McCrory, a former Charlotte mayor, hasn’t been shy in dangling the incentives in front of potential employers and cites as his biggest achievement landing MetLife, which will add 2,622 jobs in Cary and Charlotte.
State officials also aren’t downplaying the rumors in business circles that North Carolina is in the running for an automobile plant of some kind.
But the governor could have given more credibility to his argument for more money if he had acknowledged the failures and suggested ways to avoid them. His administration also should focus on how to recruit more business and more jobs for rural areas, which have seen only a small investment out of this incentive fund.
And here is something that McCrory and his Republican mates who control the General Assembly had best remember: Good companies, those with the highest-paying jobs and enlightened management, look beyond monetary incentives. They look, for example, at education.
Will their workers have good public schools for their children? Is the teaching force not just adequate but exceptional? Does the state provide enough money to support the schools? Are graduation and college-attendance rates high?

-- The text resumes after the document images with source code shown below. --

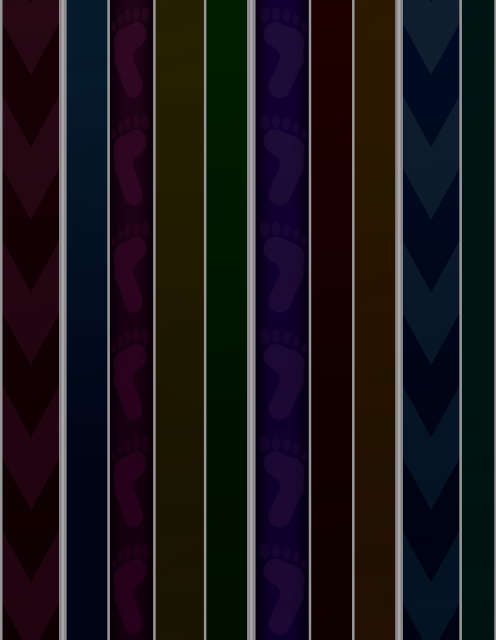
Write a Shadertoy shader that draws this pattern.

```glsl
const vec2 DESIGN = vec2(596.0, 768.0);
const int STRIPS = 10;
const float LEFT[STRIPS] = float[](3., 80., 132., 187., 248., 307., 374., 426., 484., 555.);
const float RIGHT[STRIPS] = float[](71., 129., 184., 245., 297., 371., 423., 475., 552., 594.);
const vec3 TOP[STRIPS] = vec3[](
    vec3(.085, .0, .02), vec3(.02, .105, .17), vec3(.12, .01, .09), vec3(.145, .125, .0),
    vec3(.0, .115, .0), vec3(.075, .0, .2), vec3(.115, .0, .0), vec3(.165, .105, .0),
    vec3(.0, .045, .14), vec3(.0, .085, .075));
const vec3 BOTTOM[STRIPS] = vec3[](
    vec3(.06, .0, .015), vec3(.0, .015, .08), vec3(.085, .0, .06), vec3(.1, .08, .0),
    vec3(.0, .06, .0), vec3(.055, .0, .17), vec3(.06, .0, .0), vec3(.13, .065, .0),
    vec3(.0, .01, .07), vec3(.0, .08, .06));

float fill(float d, float soft) {
    return 1.0 - smoothstep(-soft, soft, d);
}

float band(float x, float a, float b, float soft) {
    return fill(abs(x - 0.5 * (a + b)) - 0.5 * (b - a), soft);
}

// Capsule whose radius varies between its ends (xy = centre, z = radius)
float taper(vec2 p, vec3 a, vec3 b) {
    vec2 axis = b.xy - a.xy;
    float t = clamp(dot(p - a.xy, axis) / dot(axis, axis), 0.0, 1.0);
    return length(p - a.xy - t * axis) - mix(a.z, b.z, t);
}

float smoothMin(float a, float b, float k) {
    float h = max(k - abs(a - b), 0.0) / k;
    return min(a, b) - 0.25 * h * h * k;
}

float ellipse(vec2 p, vec2 r) {
    return (length(p / r) - 1.0) * min(r.x, r.y);
}

float soleDistance(vec2 p) {
    vec3 ball = vec3(-8.0, 32.0, 14.5);
    vec3 side = vec3(10.0, 42.0, 16.0);
    vec3 arch = vec3(12.0, 62.0, 13.0);
    vec3 heel = vec3(-3.0, 95.0, 13.5);
    float d = smoothMin(taper(p, ball, side), taper(p, side, arch), 4.0);
    return smoothMin(d, taper(p, arch, heel), 4.0);
}

// Five toes on an arc, shrinking outwards
float toesDistance(vec2 p) {
    float d = 1e3;
    for (int i = 0; i < 5; i++) {
        float k = float(i);
        vec2 centre = vec2(-21.0 + 14.6 * k - 0.68 * k * k, 7.0 + 1.4 * (k - 1.0) * (k - 1.0) + 0.8 * k);
        vec2 radius = vec2(6.0 - 0.6 * k, 9.5 - 1.0 * k);
        d = min(d, ellipse(p - centre, radius));
    }
    return d;
}

// Column of footprints; side is -1 for the mirrored foot
vec3 footprints(vec3 base, vec3 ink, vec2 p, float centre, float side, float width, float soft) {
    vec2 q = vec2((p.x - centre) * side / width, mod(p.y - 5.0, 128.8) - 4.0);
    float glow = 1.0 - smoothstep(0.3, 1.0, abs(q.x) / 32.0);
    vec3 col = base * mix(0.45, 1.0, glow);
    float toes = 0.6 * fill(toesDistance(q), soft + 0.3);
    float sole = fill(soleDistance(q), soft + 0.5);
    return mix(col, ink * mix(0.75, 1.0, glow), max(toes, sole));
}

vec3 chevrons(vec3 base, vec3 light, vec2 p, float centre, float soft) {
    float v = p.y + 1.82 * abs(p.x - centre) - 177.0;
    float d = abs(mod(v, 174.0) - 43.5);
    d = min(d, 174.0 - d) - 43.5;
    return mix(base, light, fill(d * 0.48, soft));
}

// Grey dividers, with fluting on the three wide ones
vec3 dividers(vec2 p, float soft) {
    float shade = 0.6;
    for (int i = 0; i < 3; i++) {
        float centre = i == 0 ? 75.5 : i == 1 ? 302.0 : 479.5;
        float x = p.x - centre;
        shade += 0.06 * fill(abs(x) - 1.2, soft);
        shade -= 0.12 * fill(abs(abs(x) - 2.6) - 0.5, soft);
    }
    return vec3(shade, shade - 0.01, shade);
}

void mainImage(out vec4 fragColor, in vec2 fragCoord) {
    vec2 p = fragCoord / iResolution.xy * DESIGN;
    p.y = DESIGN.y - p.y;
    float soft = 0.6 * DESIGN.y / iResolution.y;
    float fade = smoothstep(0.0, 0.85, p.y / DESIGN.y);
    vec3 col = dividers(p, soft);

    for (int i = 0; i < STRIPS; i++) {
        float centre = 0.5 * (LEFT[i] + RIGHT[i]);
        vec3 strip = mix(TOP[i], BOTTOM[i], fade);

        if (i == 0) strip = chevrons(strip, mix(vec3(.15, .03, .075), vec3(.13, .015, .06), fade), p, centre, soft);
        if (i == 8) strip = chevrons(strip, mix(vec3(.06, .115, .18), vec3(.015, .075, .135), fade), p, centre, soft);
        if (i == 2) strip = footprints(strip, mix(vec3(.19, .03, .14), vec3(.15, .0, .11), fade), p, centre, -1.0, 0.8, soft);
        if (i == 5) strip = footprints(strip, mix(vec3(.12, .045, .22), vec3(.11, .03, .2), fade), p, centre, 1.0, 1.0, soft);

        // Faint uneven dye
        strip *= 1.0 + 0.025 * sin(p.y * 0.083 + float(i) * 2.1) * sin(p.y * 0.031 + p.x * 0.02);
        col = mix(col, strip, band(p.x, LEFT[i], RIGHT[i], soft));
    }
    fragColor = vec4(col, 1.0);
}
```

More than money magnets
North Carolina, with GOP legislators making public schools something of a political target and with teacher pay still far too low, needs to invest in those “incentives,” in the things that will benefit all workers and their families.
The strongest advocates of incentives argue that because the JDIG grants pay out only when companies reach their hiring and investment targets, they’re well worth it, especially when balanced against the revenue from new income taxes and the spending of those new workers.

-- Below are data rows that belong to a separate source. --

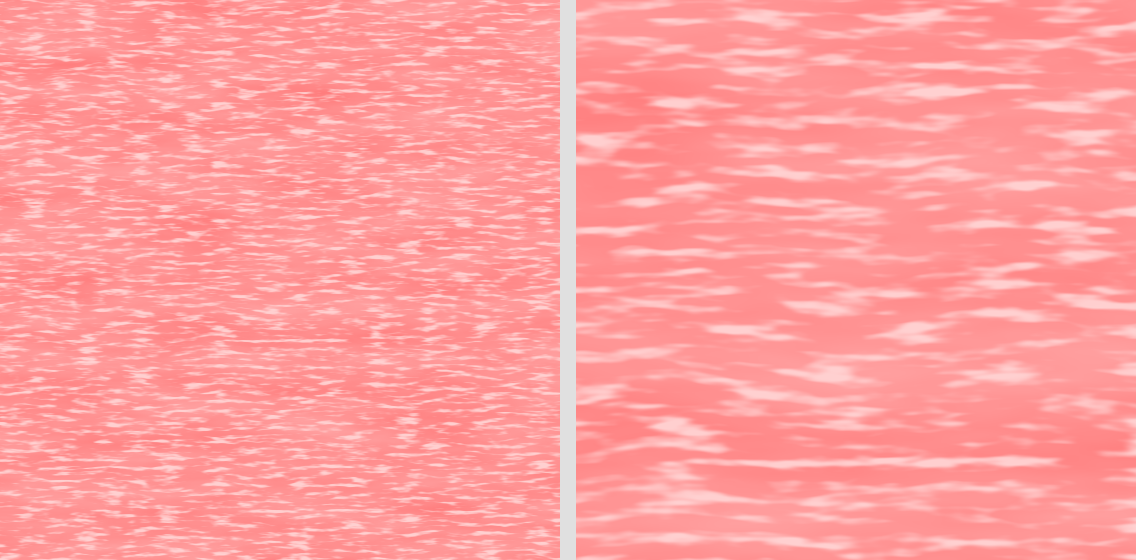
Left, the full canvas; right, a detail of the centre.
Write a WebGL 2 fragment shader that draws this texture.

```glsl
#version 300 es
precision highp float;

uniform vec2 u_resolution;
out vec4 fragColor;

// Colours
const vec3 DEEP_ROSE = vec3(1.0, 0.49, 0.49);
const vec3 SOFT_ROSE = vec3(1.0, 0.645, 0.645);
const vec3 PALE_PINK = vec3(1.0, 0.83, 0.83);

// Cells across the canvas, horizontally and vertically
const vec2 CLOUD_SCALE = vec2(4.5, 21.0);
const vec2 STREAK_SCALE = vec2(21.0, 128.0);
const vec2 FLECK_SCALE = vec2(43.0, 241.0);
const vec2 FIBRE_SCALE = vec2(87.0, 373.0);
const vec2 WARP_SCALE = vec2(9.0, 14.0);

const vec3 STREAK_WEIGHTS = vec3(1.0, 0.55, 0.28);
const float STREAK_START = -0.11;
const float STREAK_FULL = 0.6;
const float STREAK_OPACITY = 0.94;
const float WARP_AMOUNT = 0.005;
const int CLOUD_OCTAVES = 4;
const float TAU = 6.28319;

float hash(vec2 p) {
    return fract(sin(dot(p, vec2(127.1, 311.7))) * 43758.5453);
}

// Slope of a random direction at a cell corner, seen from the offset d
float cornerSlope(vec2 corner, vec2 d) {
    float angle = TAU * hash(corner);
    return dot(vec2(cos(angle), sin(angle)), d);
}

// Gradient noise, centred on zero
float gradientNoise(vec2 p) {
    vec2 cell = floor(p);
    vec2 f = fract(p);
    vec2 w = f * f * (3.0 - 2.0 * f);
    vec2 x = vec2(1.0, 0.0);
    vec2 y = vec2(0.0, 1.0);
    float bottom = mix(cornerSlope(cell, f), cornerSlope(cell + x, f - x), w.x);
    float top = mix(cornerSlope(cell + y, f - y), cornerSlope(cell + 1.0, f - 1.0), w.x);
    return mix(bottom, top, w.y);
}

float cloudNoise(vec2 p) {
    float sum = 0.0;
    float weight = 0.5;
    for (int i = 0; i < CLOUD_OCTAVES; i++) {
        sum += weight * gradientNoise(p);
        weight *= 0.55;
        p = p * 2.03 + vec2(17.3, 41.7);
    }
    return clamp(0.5 + sum, 0.0, 1.0);
}

// Rows of streaks broken up by shorter flecks and fine fibres
float streakNoise(vec2 p) {
    vec3 layers = vec3(
        gradientNoise(p * STREAK_SCALE + vec2(5.2, 9.4)),
        gradientNoise(p * FLECK_SCALE + vec2(31.7, 12.6)),
        gradientNoise(p * FIBRE_SCALE + vec2(71.1, 53.8)));
    return dot(layers, STREAK_WEIGHTS);
}

void main() {
    vec2 p = gl_FragCoord.xy / u_resolution;

    // Gentle waviness of the grain
    p.y += WARP_AMOUNT * gradientNoise(p * WARP_SCALE);

    // Soft clouded ground
    vec3 color = mix(DEEP_ROSE, SOFT_ROSE, cloudNoise(p * CLOUD_SCALE));

    // Pale horizontal streaks
    float streak = smoothstep(STREAK_START, STREAK_FULL, streakNoise(p));
    color = mix(color, PALE_PINK, STREAK_OPACITY * streak);

    fragColor = vec4(color, 1.0);
}
```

It’s not a bad argument, as long as everything goes according to plan, which apparently hasn’t been the case more than half the time.

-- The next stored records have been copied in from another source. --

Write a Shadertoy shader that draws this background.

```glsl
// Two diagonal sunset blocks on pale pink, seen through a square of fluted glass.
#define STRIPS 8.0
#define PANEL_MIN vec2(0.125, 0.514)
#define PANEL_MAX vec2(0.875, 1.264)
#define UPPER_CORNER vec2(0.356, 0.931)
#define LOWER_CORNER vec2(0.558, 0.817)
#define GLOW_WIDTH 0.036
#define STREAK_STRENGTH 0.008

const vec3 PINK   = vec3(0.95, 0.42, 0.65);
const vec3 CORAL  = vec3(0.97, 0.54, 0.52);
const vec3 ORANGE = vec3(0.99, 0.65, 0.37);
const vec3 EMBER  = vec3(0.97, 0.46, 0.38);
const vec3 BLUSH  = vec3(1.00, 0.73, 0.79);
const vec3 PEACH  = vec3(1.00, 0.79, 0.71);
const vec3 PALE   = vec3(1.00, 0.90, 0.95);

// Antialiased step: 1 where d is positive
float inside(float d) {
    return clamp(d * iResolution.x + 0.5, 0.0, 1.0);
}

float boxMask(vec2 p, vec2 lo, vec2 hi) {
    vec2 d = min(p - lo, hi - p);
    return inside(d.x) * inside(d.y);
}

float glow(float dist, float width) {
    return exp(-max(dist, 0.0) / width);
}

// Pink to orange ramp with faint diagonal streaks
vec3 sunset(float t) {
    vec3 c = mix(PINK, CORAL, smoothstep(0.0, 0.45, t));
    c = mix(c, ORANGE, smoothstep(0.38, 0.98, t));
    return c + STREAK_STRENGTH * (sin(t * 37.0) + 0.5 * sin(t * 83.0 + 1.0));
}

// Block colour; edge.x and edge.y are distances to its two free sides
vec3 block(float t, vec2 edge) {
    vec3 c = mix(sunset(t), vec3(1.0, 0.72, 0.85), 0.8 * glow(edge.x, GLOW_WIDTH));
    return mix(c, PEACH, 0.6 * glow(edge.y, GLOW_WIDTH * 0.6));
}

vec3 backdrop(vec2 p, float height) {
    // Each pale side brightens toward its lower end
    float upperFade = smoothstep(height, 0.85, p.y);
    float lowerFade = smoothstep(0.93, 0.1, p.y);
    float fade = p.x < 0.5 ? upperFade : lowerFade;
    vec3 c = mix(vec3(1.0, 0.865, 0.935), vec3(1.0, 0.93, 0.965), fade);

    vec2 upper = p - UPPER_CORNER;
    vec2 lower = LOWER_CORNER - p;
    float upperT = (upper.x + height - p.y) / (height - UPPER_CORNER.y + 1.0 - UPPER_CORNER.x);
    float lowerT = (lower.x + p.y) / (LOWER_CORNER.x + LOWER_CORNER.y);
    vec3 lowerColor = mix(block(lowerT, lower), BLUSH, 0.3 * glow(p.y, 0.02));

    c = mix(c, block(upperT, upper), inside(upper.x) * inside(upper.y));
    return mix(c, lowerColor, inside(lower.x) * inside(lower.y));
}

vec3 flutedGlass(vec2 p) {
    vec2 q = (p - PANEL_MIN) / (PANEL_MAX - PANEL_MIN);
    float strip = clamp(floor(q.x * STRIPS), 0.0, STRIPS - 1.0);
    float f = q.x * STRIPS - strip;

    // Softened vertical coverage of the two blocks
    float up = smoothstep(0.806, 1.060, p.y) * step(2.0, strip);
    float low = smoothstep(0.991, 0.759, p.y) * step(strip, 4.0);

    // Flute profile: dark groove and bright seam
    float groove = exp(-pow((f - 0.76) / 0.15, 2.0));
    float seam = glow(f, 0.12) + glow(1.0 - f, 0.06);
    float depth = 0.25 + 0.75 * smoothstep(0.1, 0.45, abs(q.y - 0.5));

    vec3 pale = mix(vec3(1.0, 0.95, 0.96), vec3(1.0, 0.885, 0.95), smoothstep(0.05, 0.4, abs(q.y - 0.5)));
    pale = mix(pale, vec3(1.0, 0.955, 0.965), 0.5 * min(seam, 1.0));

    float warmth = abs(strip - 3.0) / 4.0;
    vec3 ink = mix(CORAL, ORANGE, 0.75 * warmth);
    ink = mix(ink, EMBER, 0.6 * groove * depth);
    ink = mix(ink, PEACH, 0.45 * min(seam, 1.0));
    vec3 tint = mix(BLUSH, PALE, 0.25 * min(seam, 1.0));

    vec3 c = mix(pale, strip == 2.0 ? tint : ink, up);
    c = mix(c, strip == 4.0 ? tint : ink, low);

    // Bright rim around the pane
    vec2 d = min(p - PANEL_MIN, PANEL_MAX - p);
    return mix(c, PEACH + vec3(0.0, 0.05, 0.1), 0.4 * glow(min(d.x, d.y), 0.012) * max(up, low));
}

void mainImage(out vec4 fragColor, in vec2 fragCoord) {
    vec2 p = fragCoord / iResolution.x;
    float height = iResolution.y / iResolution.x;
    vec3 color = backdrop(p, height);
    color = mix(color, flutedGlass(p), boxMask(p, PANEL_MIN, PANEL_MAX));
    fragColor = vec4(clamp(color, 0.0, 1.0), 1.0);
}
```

The state’s incentives program might have virtues, but it doesn’t appear it’s time to pour more money into it without retooling it to make its outcomes more predictable. A MetLife deal is fine, but it can’t be used to justify millions more taxpayers dollars in JDIG.
The governor wants and needs some success stories in an administration that hasn’t had many, political or financial. But those stories need to be more than wishful thinking.